The influence of corporate social responsibility (CSR) will deepen and go far beyond environmental concerns. “According to UKCMS 2007, 77% of corporate organisers marked CSR as being either ‘extremely’ or ‘somewhat’ influential in planning their events,” says Duncan Reid, International Confex event director. “Venues and suppliers in 2008 need to take this on board as organisers will be looking for good green credentials.
“PricewaterhouseCoopers, for example, has a list of preferred venues which all meet its strict CSR policies.” Certainly the launch of BS 8901 has provided structure for the industry on this topic, so it has only itself to blame if it fails to rise to the challenge.
Reid also sees a great push for creativity and originality. “Next year will also see a rise in the number of organisers looking to stage events in unique and unusual venues that align with their client’s brand values,” he says. “There is definitely incr-eased competition among organisers to plan events in the most unusual and exclusive venues.”
Meanwhile, Kathryn Mais, sales manager of Lane End Conference Centre, says the market is responding. “There has been an ever increasing choice of venues for organisers to choose from,” she says. “This, coupled with the amalgamation of chains and the takeover of conference centres has made it hard for organisers to keep up with the options available to them.”
From a technological perspective, 2008 promises greater levels of interactivity, as delegates demand more engagement, while the rise of the virtual business conference should also continue.
“If our past year is to be a barometer, there has been a real shift in the level of interactivity at events,” says Chris Elmitt, director at Crystal Interactive. “Four or five years ago we were educating the market about interactivity, so 80% of our enquiries were from people we had proactively approached, with just 20% unsolicited. Today the figures are reversed.”
Rob Allen, chairman of Eventia and chief executive of marketing communications agency TRO, certainly views this as a positive step. “The smart conference organisers are investing in interactive technology to increase audience engagement,” he says.
“One-way communication to passive audiences will gradually become a thing of the past, and discussion formats enabling a genuine sharing of information will take over. In 2007, the events industry’s own annual conference, The Summer Eventia, used a free-form discussion format combined with interactive technology to identify and explore core issues affecting the industry. The outcomes provided a set of goals for the industry to reach.”
On conferences in the virtual space, Peter Dunkley, director at Depo Consulting, says: “We are expecting to see a significant increase in companies using virtual environments, such as Second Life, for meetings and small conferences. We have already seen companies such as City law firm Field Fisher Waterhouse beginning to use their virtual offices for both internal and external meetings, and there is significant potential to reduce travel, save costs and increase productivity as a result.
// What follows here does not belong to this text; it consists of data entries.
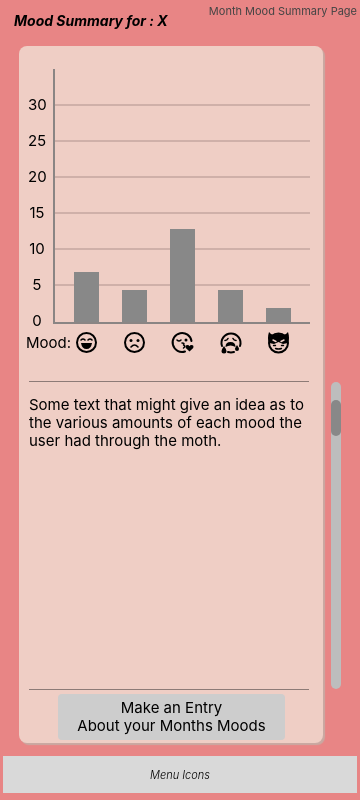
<!DOCTYPE html>
<html lang="en">
<head>
<meta charset="utf-8">
<title>Month Mood Summary</title>
<style>
:root {
  --rose: #e88585;
  --blush: #efcec5;
  --card-edge: #c9a9a2;
  --ink: #000;
  --muted: #444;
  --bar: #888;
  --axis: #8a8584;
  --gridline: #cfb0a9;
  --rule: #8d7b77;
  --button: #cdcdcd;
  --panel: #d9d9d9;
  --track: #bdbdbd;
}
* { box-sizing: border-box; margin: 0; padding: 0; }
html, body { width: 360px; height: 800px; overflow: hidden; }
body { font: 15px/18px Inter, "Open Sans", sans-serif; color: var(--ink); }
.screen {
  position: relative;
  width: 360px; height: 800px;
  padding: 0 3px 7px;
  display: flex; flex-direction: column;
  background: var(--rose);
}
.header { height: 46px; flex: none; display: flex; justify-content: space-between; white-space: nowrap; }
.header h1 { padding: 12px 0 0 11px; font-size: 14px; line-height: 17px; font-weight: 700; font-style: italic; }
.header .page-name { padding-top: 4px; font-size: 11px; line-height: 14px; color: var(--muted); }
.card {
  width: 304px; height: 697px; flex: none;
  margin-left: 16px;
  display: flex; flex-direction: column;
  background: var(--blush);
  border-radius: 8px;
  box-shadow: 2px 2px 1px var(--card-edge);
}
.chart { height: 278px; flex: none; padding: 23px 0 0 9px; display: flex; }
.scale { width: 18px; padding-top: 18px; margin-right: 7px; list-style: none; text-align: center; }
.scale li { height: 36px; line-height: 36px; }
.plot {
  position: relative;
  width: 257px; height: 255px;
  padding-left: 19px;
  display: flex; align-items: flex-end; gap: 23px;
  border-left: 2px solid var(--axis);
  border-bottom: 2px solid var(--axis);
}
.plot::before {
  content: "";
  position: absolute; left: 0; right: 0; top: 1px; height: 216px;
  background: repeating-linear-gradient(transparent 0 34px, var(--gridline) 34px 36px);
}
.bar { position: relative; width: 25px; height: var(--h); background: var(--bar); }
.moods { height: 57px; flex: none; padding: 6px 0 0 7px; display: flex; align-items: flex-start; gap: 23px; }
.moods .label { width: 48px; margin-right: -23px; padding-top: 4px; }
.moods svg { width: 25px; height: 25px; flex: none; fill: none; stroke: var(--ink); stroke-width: 2; stroke-linecap: round; stroke-linejoin: round; }
.moods .solid { fill: var(--ink); stroke: none; }
.summary {
  height: 309px; flex: none;
  margin: 0 14px 0 10px;
  padding-top: 14px;
  border-top: 1px solid var(--rule);
  border-bottom: 1px solid var(--rule);
  white-space: nowrap;
}
.entry-button {
  width: 227px; height: 46px;
  margin: 4px 0 0 39px;
  padding-top: 5px;
  background: var(--button);
  border-radius: 4px;
  color: inherit; text-align: center; text-decoration: none; white-space: nowrap;
}
.scrollbar {
  position: absolute; left: 331px; top: 382px;
  width: 10px; height: 307px;
  padding-top: 18px;
  background: var(--track);
  border-radius: 5px;
}
.scrollbar .thumb { height: 36px; background: var(--bar); border-radius: 5px; }
.menu {
  height: 37px; margin-top: auto;
  display: flex; align-items: center; justify-content: center;
  background: var(--panel);
  font-size: 11px; font-style: italic; font-weight: 300;
}
</style>
</head>
<body>
<main class="screen">
  <header class="header">
    <h1>Mood Summary for : X</h1>
    <p class="page-name">Month Mood Summary Page</p>
  </header>

  <section class="card">
    <div class="chart">
      <ul class="scale">
        <li>30</li><li>25</li><li>20</li><li>15</li><li>10</li><li>5</li><li>0</li>
      </ul>
      <div class="plot">
        <div class="bar" style="--h:50px"></div>
        <div class="bar" style="--h:32px"></div>
        <div class="bar" style="--h:93px"></div>
        <div class="bar" style="--h:32px"></div>
        <div class="bar" style="--h:14px"></div>
      </div>
    </div>

    <div class="moods">
      <span class="label">Mood:</span>
      <svg viewBox="0 0 25 25" role="img" aria-label="Happy">
        <circle cx="12.5" cy="12.5" r="9.5"/>
        <path d="M7 10q2-2 4 0M14 10q2-2 4 0" stroke-width="1.6"/>
        <path class="solid" d="M7 13h11q-1 6-5.5 6T7 13z"/>
      </svg>
      <svg viewBox="0 0 25 25" role="img" aria-label="Sad">
        <circle cx="12.5" cy="12.5" r="9.5"/>
        <circle class="solid" cx="9" cy="10.5" r="1.5"/>
        <circle class="solid" cx="16" cy="10.5" r="1.5"/>
        <path d="M9 17q3.5-4 7 0" stroke-width="1.6"/>
      </svg>
      <svg viewBox="0 0 25 25" role="img" aria-label="Loving">
        <path d="M21.5 11A9.5 9.5 0 1 0 15 21.500"/>
        <path d="M7 10q2 2 4 0" stroke-width="1.6"/>
        <circle class="solid" cx="16" cy="10" r="1.5"/>
        <path d="M12 13q3 0 1.500 2q2.500 1 0 3" stroke-width="1.5"/>
        <path class="solid" d="M19.500 21.500L15.800 18q-1-3 1.700-3 1.400 0 2 1.300.6-1.300 2-1.300 2.700 0 1.700 3z"/>
      </svg>
      <svg viewBox="0 0 25 25" role="img" aria-label="Crying">
        <path d="M4 16A9.500 9.500 0 1 1 22 16M10 22q3 .8 6 0"/>
        <path d="M7 10.500q2 0 3-2M18 10.500q-2 0-3-2" stroke-width="1.6"/>
        <path class="solid" d="M7.500 17q0-5 5-5t5 5q-2.500-1.500-5-1.500t-5 1.500z"/>
        <path class="solid" d="M6 16q2.500 3.500 2.500 5a2.500 2.500 0 0 1-5 0Q3.500 19.500 6 16zM19 15q2 3 2 4a2 2 0 0 1-4 0q0-1 2-4z"/>
      </svg>
      <svg viewBox="0 0 25 25" role="img" aria-label="Mischievous">
        <circle cx="12.500" cy="13" r="9.500"/>
        <path class="solid" d="M3 2q2 3 5 3 4.500-2 9 0 3 0 5-3 2 6 0 11l-5 1-4.500-2L8 14l-5-1Q1 8 3 2z"/>
        <path d="M7 10l3 1.500M18 10l-3 1.500" stroke="#efcec5" stroke-width="1.4"/>
        <path d="M7.500 15.500h2M15.500 15.500h2M9.500 18.500q3 1 6 0" stroke-width="1.4"/>
      </svg>
    </div>

    <p class="summary">Some text that might give an idea as to<br>the various amounts of each mood the<br>user had through the moth.</p>

    <a class="entry-button" href="#">Make an Entry<br>About your Months Moods</a>
  </section>

  <div class="scrollbar"><div class="thumb"></div></div>

  <nav class="menu">Menu Icons</nav>
</main>
</body>
</html>
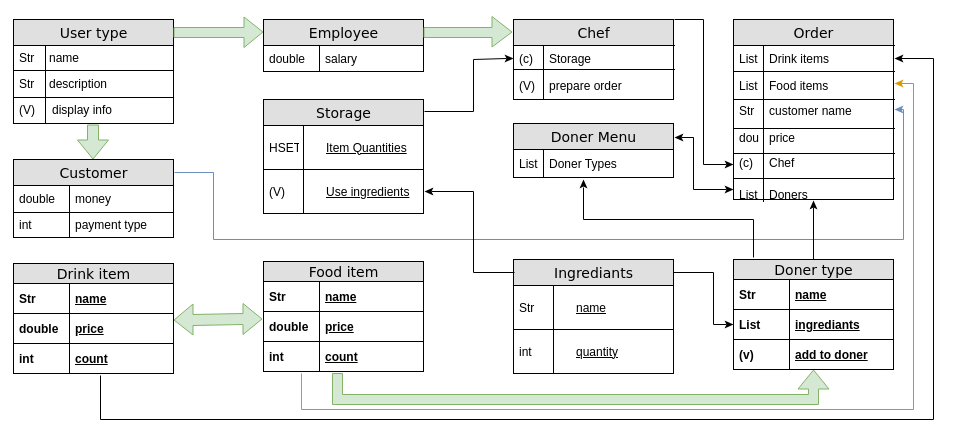
<!DOCTYPE html>
<html lang="en">
<head>
<meta charset="utf-8">
<title>Class diagram</title>
<style>
:root {
  --ink: #000;
  --paper: #fff;
  --head: #e0e0e0;
  --green: #d5e8d4;
  --green-line: #82b366;
  --blue: #6c8ebf;
  --gold: #d79b00;
  --olive: #8f9a7c;
}
* { box-sizing: border-box; margin: 0; padding: 0; }
html, body { width: 954px; height: 440px; overflow: hidden; background: var(--paper); }
.diagram { position: relative; width: 954px; height: 440px; color: var(--ink); font: 12px/14px "Liberation Sans", Arial, sans-serif; }
.entity {
  position: absolute; left: var(--x); top: var(--y); width: 161px;
  display: grid; grid-template-rows: var(--rows);
  border: 1px solid var(--ink); background: var(--paper);
}
.entity h2 { display: flex; align-items: center; justify-content: center; background: var(--head); font: 14px/16px "DejaVu Sans", Verdana, sans-serif; }
.field { display: grid; grid-template-columns: var(--type) 1fr; border-top: 1px solid var(--ink); white-space: nowrap; }
.field > * { display: flex; align-items: center; }
.field dt { padding-left: 5px; border-right: 4px solid transparent; overflow-x: clip; }
.field dd { padding-left: var(--inset, 5px); border-left: 1px solid var(--ink); }
.bold { font-weight: bold; }
.underlined dd { text-decoration: underline; }
.overhang .field { margin-right: -2px; }
.raise > * { padding-bottom: 7px; }
.lower > * { padding-top: 9px; }
.nudge > * { padding-top: 3px; }
.user-type { --x: 13px; --y: 19px; --type: 31px; --inset: 3px; --rows: 25px 25px 27px 26px; }
.user-type .info dd { padding-left: 6px; }
.user-type .info > * { padding-bottom: 2px; }
.employee { --x: 263px; --y: 19px; --type: 55px; --rows: 25px 26px; }
.chef { --x: 513px; --y: 19px; --type: 29px; --rows: 25px 24px 30px; }
.order { --x: 733px; --y: 19px; --type: 29px; --rows: 25px 26px 28px 29px 25px 25px 21px; }
.storage { --x: 263px; --y: 99px; --type: 39px; --inset: 22px; --rows: 25px 44px 44px; }
.doner-menu { --x: 513px; --y: 123px; --type: 29px; --rows: 25px 28px; }
.customer { --x: 13px; --y: 159px; --type: 55px; --rows: 25px 27px 25px; }
.drink-item { --x: 13px; --y: 263px; --type: 55px; --rows: 19px 30px 30px 30px; }
.food-item { --x: 263px; --y: 261px; --type: 55px; --rows: 19px 30px 30px 30px; }
.ingredients { --x: 513px; --y: 259px; --type: 39px; --inset: 22px; --rows: 25px 44px 44px; }
.doner-type { --x: 733px; --y: 259px; --type: 55px; --rows: 19px 30px 30px 30px; }
.connectors { position: absolute; left: 0; top: 0; }
.line { fill: none; stroke: var(--ink); }
.line.blue { stroke: var(--blue); }
.line.gold { stroke: var(--gold); }
.line.olive { stroke: var(--olive); }
.tip { fill: var(--ink); }
.tip.blue { fill: var(--blue); }
.tip.gold { fill: var(--gold); }
.block { fill: var(--green); stroke: var(--green-line); }
</style>
</head>
<body>
<main class="diagram">
  <section class="entity user-type">
    <h2>User type</h2>
    <dl class="field"><dt>Str</dt><dd>name</dd></dl>
    <dl class="field"><dt>Str</dt><dd>description</dd></dl>
    <dl class="field info"><dt>(V)</dt><dd>display info</dd></dl>
  </section>
  <section class="entity employee">
    <h2>Employee</h2>
    <dl class="field"><dt>double</dt><dd>salary</dd></dl>
  </section>
  <section class="entity chef overhang">
    <h2>Chef</h2>
    <dl class="field nudge"><dt>(c)</dt><dd>Storage</dd></dl>
    <dl class="field nudge"><dt>(V)</dt><dd>prepare order</dd></dl>
  </section>
  <section class="entity order overhang">
    <h2>Order</h2>
    <dl class="field"><dt>List</dt><dd>Drink items</dd></dl>
    <dl class="field"><dt>List</dt><dd>Food items</dd></dl>
    <dl class="field raise"><dt>Str</dt><dd>customer name</dd></dl>
    <dl class="field raise"><dt>dou</dt><dd>price</dd></dl>
    <dl class="field raise"><dt>(c)</dt><dd>Chef</dd></dl>
    <dl class="field lower"><dt>List</dt><dd>Doners</dd></dl>
  </section>
  <section class="entity storage underlined">
    <h2>Storage</h2>
    <dl class="field"><dt>HSET</dt><dd>Item Quantities</dd></dl>
    <dl class="field"><dt>(V)</dt><dd>Use ingredients</dd></dl>
  </section>
  <section class="entity doner-menu">
    <h2>Doner Menu</h2>
    <dl class="field"><dt>List</dt><dd>Doner Types</dd></dl>
  </section>
  <section class="entity customer">
    <h2>Customer</h2>
    <dl class="field"><dt>double</dt><dd>money</dd></dl>
    <dl class="field"><dt>int</dt><dd>payment type</dd></dl>
  </section>
  <section class="entity drink-item bold underlined">
    <h2>Drink item</h2>
    <dl class="field"><dt>Str</dt><dd>name</dd></dl>
    <dl class="field"><dt>double</dt><dd>price</dd></dl>
    <dl class="field"><dt>int</dt><dd>count</dd></dl>
  </section>
  <section class="entity food-item bold underlined">
    <h2>Food item</h2>
    <dl class="field"><dt>Str</dt><dd>name</dd></dl>
    <dl class="field"><dt>double</dt><dd>price</dd></dl>
    <dl class="field"><dt>int</dt><dd>count</dd></dl>
  </section>
  <section class="entity ingredients underlined">
    <h2>Ingrediants</h2>
    <dl class="field"><dt>Str</dt><dd>name</dd></dl>
    <dl class="field"><dt>int</dt><dd>quantity</dd></dl>
  </section>
  <section class="entity doner-type bold underlined">
    <h2>Doner type</h2>
    <dl class="field"><dt>Str</dt><dd>name</dd></dl>
    <dl class="field"><dt>List</dt><dd>ingrediants</dd></dl>
    <dl class="field"><dt>(v)</dt><dd>add to doner</dd></dl>
  </section>

  <svg class="connectors" width="954" height="440" viewBox="0 0 954 440" aria-hidden="true">
    <defs><path id="tip" d="M0 0L-9 -4L-7 0L-9 4Z"/></defs>

    <g class="block">
      <polygon points="174,27.5 244,27.5 244,17 263,32 244,47.5 244,37.5 174,37.5"/>
      <polygon points="424,27.5 492,27.5 492,16.5 512,32 492,47 492,37.5 424,37.5"/>
      <polygon points="87.5,125 98.5,125 98.5,140 108.5,140 93,159 77.5,140 87.5,140"/>
      <polygon points="174,320 193,304 193,314.5 243,313.5 243,303.5 262,319 243,334.5 243,324.5 193,325.5 193,335"/>
      <polygon points="332.5,373.5 342.5,373.5 342.5,394.5 808.5,394.5 808.5,389 798,389 813.5,370 829,389 818.5,389 818.5,404.5 332.5,404.5"/>
    </g>

    <g transform="translate(.5 .5)">
      <path class="line blue" d="M174 172H213V239H903V109H896"/>
      <path class="line olive" d="M301 409H913V83H896"/>
      <path class="line gold" d="M301 373V409"/>
      <path class="line" d="M100 375V419H933V58H900"/>
      <path class="line" d="M424 111H473V59L506 58"/>
      <path class="line" d="M674 19H703V164H726"/>
      <path class="line" d="M681 137H693V189H726"/>
      <path class="line" d="M753 257V219H583V187"/>
      <path class="line" d="M813 259V207"/>
      <path class="line" d="M514 272H473V191H431"/>
      <path class="line" d="M673 272H713V324H726"/>

      <use href="#tip" class="tip" transform="translate(513 58)"/>
      <use href="#tip" class="tip" transform="translate(733 164)"/>
      <use href="#tip" class="tip" transform="translate(733 189)"/>
      <use href="#tip" class="tip" transform="translate(733 324)"/>
      <use href="#tip" class="tip" transform="translate(674 137) rotate(180)"/>
      <use href="#tip" class="tip" transform="translate(424 191) rotate(180)"/>
      <use href="#tip" class="tip" transform="translate(894 58) rotate(180)"/>
      <use href="#tip" class="tip gold" transform="translate(894 83) rotate(180)"/>
      <use href="#tip" class="tip blue" transform="translate(894 109) rotate(180)"/>
      <use href="#tip" class="tip" transform="translate(583 179) rotate(-90)"/>
      <use href="#tip" class="tip" transform="translate(813 200) rotate(-90)"/>
    </g>
  </svg>
</main>
</body>
</html>
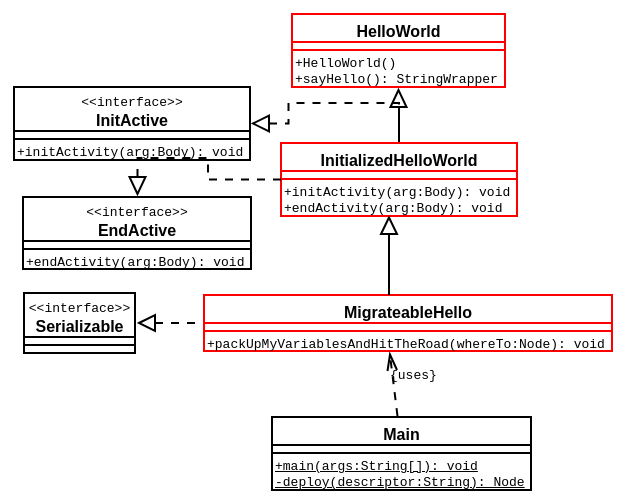
<!DOCTYPE html>
<html lang="en">
<head>
<meta charset="utf-8">
<title>Class diagram</title>
<style>
  :root {
    --paper: #ffffff;
    --ink: #000000;
    --accent: #ff0000;
    --sans: "Liberation Sans", Arial, sans-serif;
    --mono: "Liberation Mono", "Courier New", monospace;
  }
  * { box-sizing: border-box; margin: 0; padding: 0; }
  body { width: 624px; height: 504px; overflow: hidden; background: var(--paper); }
  .diagram { position: relative; width: 624px; height: 504px; overflow: hidden; color: var(--ink); }

  .class {
    --line: var(--ink);
    position: absolute;
    display: flex;
    flex-direction: column;
    border: 2px solid var(--line);
    background: var(--paper);
    white-space: nowrap;
  }
  .class.highlight { --line: var(--accent); }
  .class header {
    flex: none;
    height: 28px;
    display: flex;
    flex-direction: column;
    justify-content: flex-end;
    text-align: center;
    border-bottom: 2px solid var(--line);
  }
  .class.interface header { height: 44px; }
  .class h2 { font: bold 16px/18px var(--sans); }
  .stereotype { font: 13px/18px var(--mono); }
  .attributes { flex: none; height: 8px; border-bottom: 2px solid var(--line); }
  .operations { list-style: none; padding: 5px 0 0 2px; font: 13px/16px var(--mono); }
  .static { text-decoration: underline; }

  .init-active   { left: 13px;  top: 86px;  width: 238px; height: 75px; }
  .end-active    { left: 22px;  top: 196px; width: 230px; height: 74px; }
  .serializable  { left: 23px;  top: 292px; width: 113px; height: 62px; }
  .hello-world   { left: 291px; top: 13px;  width: 215px; height: 75px; }
  .initialized   { left: 280px; top: 142px; width: 238px; height: 75px; }
  .migrateable   { left: 203px; top: 294px; width: 410px; height: 58px; }
  .main          { left: 271px; top: 416px; width: 261px; height: 75px; }

  .connectors { position: absolute; left: 0; top: 0; fill: none; stroke: var(--ink); stroke-width: 2; }
  .connectors .dashed { stroke-dasharray: 8 8; }
  .connectors .arrowhead { fill: var(--paper); }
  .uses-label { position: absolute; left: 390px; top: 368px; font: 13px/16px var(--mono); }
</style>
</head>
<body>
<main class="diagram">
  <section class="class highlight hello-world">
    <header><h2>HelloWorld</h2></header>
    <div class="attributes"></div>
    <ul class="operations">
      <li>+HelloWorld()</li>
      <li>+sayHello(): StringWrapper</li>
    </ul>
  </section>

  <section class="class interface init-active">
    <header><p class="stereotype">&lt;&lt;interface&gt;&gt;</p><h2>InitActive</h2></header>
    <div class="attributes"></div>
    <ul class="operations">
      <li>+initActivity(arg:Body): void</li>
    </ul>
  </section>

  <section class="class highlight initialized">
    <header><h2>InitializedHelloWorld</h2></header>
    <div class="attributes"></div>
    <ul class="operations">
      <li>+initActivity(arg:Body): void</li>
      <li>+endActivity(arg:Body): void</li>
    </ul>
  </section>

  <section class="class interface end-active">
    <header><p class="stereotype">&lt;&lt;interface&gt;&gt;</p><h2>EndActive</h2></header>
    <div class="attributes"></div>
    <ul class="operations">
      <li>+endActivity(arg:Body): void</li>
    </ul>
  </section>

  <section class="class interface serializable">
    <header><p class="stereotype">&lt;&lt;interface&gt;&gt;</p><h2>Serializable</h2></header>
    <div class="attributes"></div>
  </section>

  <section class="class highlight migrateable">
    <header><h2>MigrateableHello</h2></header>
    <div class="attributes"></div>
    <ul class="operations">
      <li>+packUpMyVariablesAndHitTheRoad(whereTo:Node): void</li>
    </ul>
  </section>

  <section class="class main">
    <header><h2>Main</h2></header>
    <div class="attributes"></div>
    <ul class="operations">
      <li class="static">+main(args:String[]): void</li>
      <li class="static">-deploy(descriptor:String): Node</li>
    </ul>
  </section>

  <svg class="connectors" width="624" height="504" viewBox="0 0 624 504" aria-hidden="true">
    <g id="initialized-extends-hello">
      <line x1="399" y1="142" x2="399" y2="107"/>
      <polygon class="arrowhead" points="398.5,90 390.5,107 406.5,107"/>
    </g>
    <g id="initialized-implements-init">
      <polyline class="dashed" points="269,123.5 288.5,123.5 288.5,103 399,103 399,142"/>
      <polygon class="arrowhead" points="253,123.5 269,115.5 269,131.5"/>
    </g>
    <g id="initialized-implements-end">
      <polyline class="dashed" points="137.5,177 137.5,158 208,158 208,179.5 281,179.5"/>
      <polygon class="arrowhead" points="137.5,194 129.5,177 145.5,177"/>
    </g>
    <g id="migrateable-extends-initialized">
      <line x1="389" y1="295" x2="389" y2="234"/>
      <polygon class="arrowhead" points="389,217.5 381,234 397,234"/>
    </g>
    <g id="migrateable-implements-serializable">
      <line class="dashed" x1="155" y1="323" x2="203" y2="323"/>
      <polygon class="arrowhead" points="139,323 155,315 155,331"/>
    </g>
    <g id="main-uses-migrateable">
      <line class="dashed" x1="397.5" y1="416" x2="390" y2="355"/>
      <polyline points="387.5,371 390,354.5 397,370"/>
    </g>
  </svg>
  <span class="uses-label">{uses}</span>
</main>
</body>
</html>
Although few in the conference industry probably take this trend seriously, it would seem wise, nonetheless, for providers of conference and meetings facilities to look at how the potential to use virtual social spaces such as Second Life might impact on their business, particularly as the need to reduce carbon footprints (as well as cost) drives an increasing number of companies to examine the alternatives. Providing managed facilities might be an opportunity rather than a threat.